■ What is being asked ■
Within the records, which lines hold the string "bright"? Report each one by copying it.

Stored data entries
◇ ◇ ◇ ◇

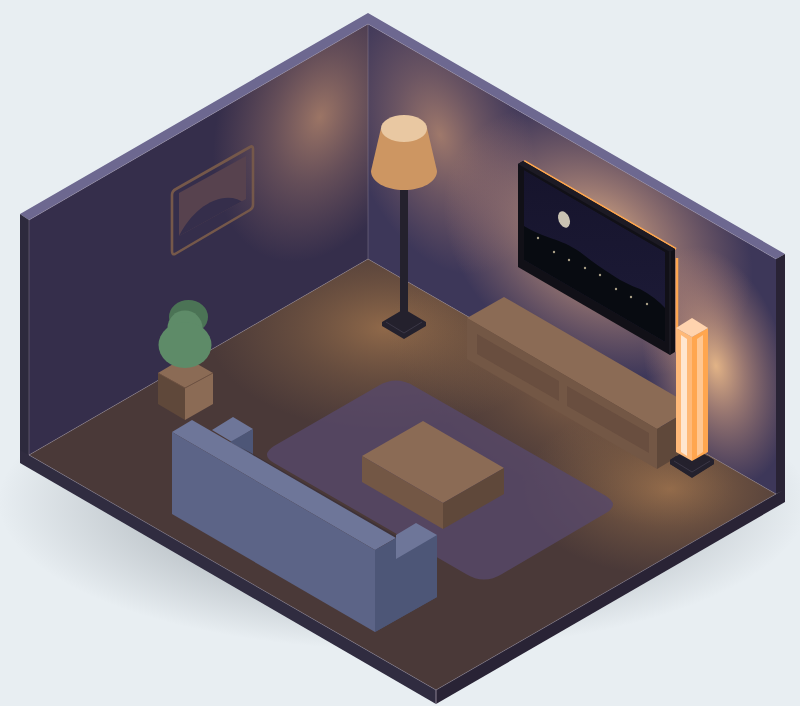
<!DOCTYPE html>
<html lang="en">
<head>
<meta charset="utf-8">
<title>Isometric living room at night</title>
<style>
:root {
  --page: #e8eef2;
  --trim: #6d6890;
  --wall-left: #352e4b;
  --wall-right: #3d3759;
  --wall-edge: #2d2a3d;
  --slab-left: #302c40;
  --slab-right: #292335;
  --floor: #4a3938;
  --rug: #57496a;
  --wood-top: #8b6b55;
  --wood-left: #735745;
  --wood-right: #5f483a;
  --wood-panel: #694e3f;
  --sofa-top: #6e7699;
  --sofa-left: #5c6487;
  --sofa-right: #4d5677;
  --metal: #24212d;
  --metal-line: #3b3746;
  --shade: #cd9662;
  --shade-top: #e9c8a2;
  --leaf: #5e8b68;
  --leaf-dark: #4b7355;
  --glow: #ffa64f;
  --glow-light: #ffd3ae;
}
html, body { margin: 0; background: var(--page); overflow: hidden; }
svg { display: block; width: 800px; height: 706px; }
.trim { fill: var(--trim); }
.wall-edge { fill: var(--wall-edge); }
.wood-top { fill: var(--wood-top); }
.wood-left { fill: var(--wood-left); }
.wood-right { fill: var(--wood-right); }
.wood-panel { fill: var(--wood-panel); }
.sofa-top { fill: var(--sofa-top); }
.sofa-left { fill: var(--sofa-left); }
.sofa-right { fill: var(--sofa-right); }
.metal { fill: var(--metal); }
.metal-line { fill: none; stroke: var(--metal-line); stroke-width: 1; }
.seam { fill: none; stroke: #a59bab; stroke-opacity: .5; stroke-width: .7; }
.frame { fill: none; stroke: #75584a; stroke-width: 2.6; stroke-linejoin: round; }
</style>
</head>
<body>
<svg viewBox="0 0 800 706" role="img" aria-label="Isometric living room with sofa, television and two glowing lamps">
  <defs>
    <radialGradient id="ground-shadow">
      <stop offset="0" stop-color="#39434c" stop-opacity=".45"/>
      <stop offset=".6" stop-color="#39434c" stop-opacity=".24"/>
      <stop offset="1" stop-color="#39434c" stop-opacity="0"/>
    </radialGradient>
    <radialGradient id="warm-glow">
      <stop offset="0" stop-color="#e6a878" stop-opacity=".58"/>
      <stop offset=".45" stop-color="#d69a78" stop-opacity=".3"/>
      <stop offset="1" stop-color="#c48a78" stop-opacity="0"/>
    </radialGradient>
    <radialGradient id="bright-glow">
      <stop offset="0" stop-color="#ffc98e" stop-opacity=".85"/>
      <stop offset=".4" stop-color="#f0b488" stop-opacity=".5"/>
      <stop offset="1" stop-color="#d89a80" stop-opacity="0"/>
    </radialGradient>
    <radialGradient id="floor-glow">
      <stop offset="0" stop-color="#c99058" stop-opacity=".55"/>
      <stop offset=".5" stop-color="#b08050" stop-opacity=".27"/>
      <stop offset="1" stop-color="#a07850" stop-opacity="0"/>
    </radialGradient>
    <linearGradient id="night-sky" x1="0" y1="0" x2="0" y2="1">
      <stop offset="0" stop-color="#16142c"/>
      <stop offset="1" stop-color="#1d1b38"/>
    </linearGradient>
    <clipPath id="left-wall-clip"><polygon points="29,220 368,24 368,259 29,455"/></clipPath>
    <clipPath id="right-wall-clip"><polygon points="368,24 776,259 776,494 368,259"/></clipPath>
    <clipPath id="floor-clip"><polygon points="29,455 368,259 776,494 436,690"/></clipPath>
    <clipPath id="art-clip"><polygon points="179,193 246,156 246,199 179,236"/></clipPath>
    <clipPath id="screen-clip"><polygon points="524,170 665,252 665,342 524,260"/></clipPath>
    <g id="lamp-foot">
      <polygon class="metal" points="-22,0 0,-13 22,0 22,4 0,17 -22,4"/>
      <polyline class="metal-line" points="-18,0 0,11 18,0"/>
    </g>
  </defs>

  <rect width="800" height="706" fill="var(--page)"/>
  <ellipse id="room-shadow" cx="403" cy="502" rx="405" ry="148" fill="url(#ground-shadow)"/>

  <g id="left-wall">
    <polygon points="29,220 368,24 368,259 29,455" fill="var(--wall-left)"/>
    <g clip-path="url(#left-wall-clip)">
      <ellipse cx="320" cy="117" rx="100" ry="150" fill="url(#warm-glow)" transform="rotate(20 320 117)"/>
    </g>
  </g>

  <g id="right-wall">
    <polygon points="368,24 776,259 776,494 368,259" fill="var(--wall-right)"/>
    <g clip-path="url(#right-wall-clip)">
      <ellipse cx="440" cy="135" rx="88" ry="145" fill="url(#warm-glow)" transform="rotate(-20 440 135)"/>
      <ellipse cx="598" cy="240" rx="165" ry="125" fill="url(#bright-glow)" transform="rotate(32 598 240)"/>
      <ellipse cx="716" cy="366" rx="70" ry="122" fill="url(#bright-glow)" transform="rotate(-14 716 366)"/>
    </g>
  </g>

  <g id="floor">
    <polygon points="29,455 368,259 776,494 436,690" fill="var(--floor)"/>
    <g clip-path="url(#floor-clip)">
      <ellipse cx="385" cy="328" rx="178" ry="103" fill="url(#floor-glow)"/>
      <ellipse cx="560" cy="405" rx="195" ry="85" fill="url(#floor-glow)" opacity=".6" transform="rotate(30 560 405)"/>
      <ellipse cx="670" cy="489" rx="150" ry="87" fill="url(#floor-glow)"/>
    </g>
    <path id="rug" d="M274 446 L378 386 Q396 375 414 386 L606 496 Q620 505 606 513 L502 574 Q484 585 466 574 L274 463 Q260 455 274 446 Z" fill="var(--rug)" fill-opacity=".82"/>
  </g>

  <g id="room-shell">
    <polygon class="trim" points="20,214 368,13 785,254 776,259 368,24 29,220"/>
    <polygon class="wall-edge" points="20,214 29,220 29,455 20,463"/>
    <polygon points="776,259 785,254 785,490 776,494" fill="var(--slab-right)"/>
    <polygon points="20,450 29,455 436,690 436,704 20,463" fill="var(--slab-left)"/>
    <polygon points="436,690 776,494 785,489 785,502 436,704" fill="var(--slab-right)"/>
    <path class="seam" d="M368 24 V259 M29 455 L368 259 L776 494 M29 455 L436 690 L776 494 M29 220 L368 24 L776 259 M29 220 V455"/>
    <path d="M436 690 V704" stroke="#a59bab" stroke-width=".8"/>
  </g>

  <g id="wall-art">
    <polygon points="179,193 246,156 246,199 179,236" fill="#57424e"/>
    <path d="M179 236 C193 207 224 187 246 204 V214 L179 250 Z" fill="var(--wall-left)" clip-path="url(#art-clip)"/>
    <path class="frame" d="M172 195 Q172 191 176 189 L250 147 Q253 145 253 149 V205 Q253 208 250 210 L175 254 Q172 255 172 251 Z"/>
  </g>

  <g id="floor-lamp">
    <use href="#lamp-foot" x="404" y="322"/>
    <rect class="metal" x="400" y="180" width="8" height="134"/>
    <path d="M381 128 L371 171 C371 182 386 190 404 190 C422 190 437 182 437 171 L427 128 Z" fill="var(--shade)"/>
    <ellipse cx="404" cy="128.500" rx="23" ry="13.500" fill="var(--shade-top)"/>
  </g>

  <g id="television">
    <path d="M524 161 L676 249 M677 258 V352" fill="none" stroke="var(--glow)" stroke-width="2.500"/>
    <polygon points="518,164 523,161 675,249 675,352 670,355 518,267" fill="#111017"/>
    <polygon points="518,164 523,161 675,249 670,252" fill="#1c1a24"/>
    <g clip-path="url(#screen-clip)">
      <polygon points="524,170 665,252 665,342 524,260" fill="url(#night-sky)"/>
      <path d="M524 226 C545 239 560 238 580 252 C602 269 622 283 640 289 Q655 297 665 308 V342 L524 260 Z" fill="#080b11"/>
      <ellipse cx="564" cy="219.500" rx="5.500" ry="8.500" transform="rotate(-22 564 219.500)" fill="#c9c2b2"/>
      <g id="city-lights" fill="#a99f87">
        <circle cx="538" cy="238" r="1.200"/>
        <circle cx="554" cy="252" r="1.200"/>
        <circle cx="569" cy="260" r="1.200"/>
        <circle cx="585" cy="268" r="1.200"/>
        <circle cx="600" cy="275" r="1.200"/>
        <circle cx="616" cy="289" r="1.200"/>
        <circle cx="631" cy="297" r="1.200"/>
        <circle cx="647" cy="304" r="1.200"/>
      </g>
    </g>
    <path d="M670 252 V355" stroke="#24222c" stroke-width="1"/>
  </g>

  <g id="media-console">
    <polygon class="wood-top" points="467,318 504,297 694,407 657,429"/>
    <polygon class="wood-left" points="467,318 657,429 657,469 467,359"/>
    <polygon class="wood-right" points="657,429 694,407 694,447 657,469"/>
    <polygon class="wood-panel" points="477,334 559,381 559,401 477,354"/>
    <polygon class="wood-panel" points="567,386 649,433 649,453 567,406"/>
  </g>

  <g id="column-lamp">
    <use href="#lamp-foot" x="692" y="460"/>
    <polygon points="676,328 692,337 692,461 676,452" fill="#ffb978"/>
    <polygon points="692,337 708,328 708,452 692,461" fill="var(--glow)"/>
    <polygon points="681,335 687,339 687,456 681,452" fill="#ffe6d0"/>
    <polygon points="697,339 703,335 703,452 697,456" fill="#ffc792"/>
    <polygon points="676,328 692,318 708,328 692,337" fill="var(--glow-light)"/>
    <polygon class="metal" points="670,460 676,456 692,465 708,456 714,460 714,464 692,478 670,464"/>
    <polyline class="metal-line" points="674,461 692,472 710,461"/>
  </g>

  <g id="coffee-table">
    <polygon class="wood-top" points="362,456 423,421 504,468 443,503"/>
    <polygon class="wood-left" points="362,456 443,503 443,529 362,482"/>
    <polygon class="wood-right" points="443,503 504,468 504,494 443,529"/>
  </g>

  <g id="potted-plant">
    <polygon class="wood-top" points="158,373 185,357 213,373 185,388"/>
    <polygon class="wood-right" points="158,373 185,388 185,420 158,404"/>
    <polygon class="wood-top" points="185,388 213,373 213,404 185,420"/>
    <path d="M158 373 L185 388 L213 373" fill="none" stroke="#6e5242" stroke-width="1"/>
    <ellipse cx="188.500" cy="317" rx="19.500" ry="17" fill="var(--leaf-dark)"/>
    <circle cx="185" cy="328" r="17.500" fill="var(--leaf)"/>
    <ellipse cx="185" cy="345" rx="26.500" ry="23" fill="var(--leaf)"/>
  </g>

  <g id="sofa">
    <polygon class="sofa-top" points="212,430 233,417 253,429 232,442"/>
    <polygon class="sofa-right" points="230,442 253,429 253,456"/>
    <polygon points="240,447 253,454 398,537 394,540" fill="#3e3238"/>
    <polygon class="sofa-right" points="375,549 437,535 437,597 375,632"/>
    <polygon class="sofa-top" points="172,432 192,420 396,538 375,550"/>
    <polygon class="sofa-left" points="172,432 375,550 375,632 172,514"/>
    <polygon class="sofa-right" points="375,550 396,538 396,559 437,535 437,597 375,632"/>
    <polygon class="sofa-top" points="396,535 416,523 437,535 396,559"/>
  </g>
</svg>
</body>
</html>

◇ ◇ ◇ ◇

■ Reply ■
    <radialGradient id="bright-glow">
      <ellipse cx="598" cy="240" rx="165" ry="125" fill="url(#bright-glow)" transform="rotate(32 598 240)"/>
      <ellipse cx="716" cy="366" rx="70" ry="122" fill="url(#bright-glow)" transform="rotate(-14 716 366)"/>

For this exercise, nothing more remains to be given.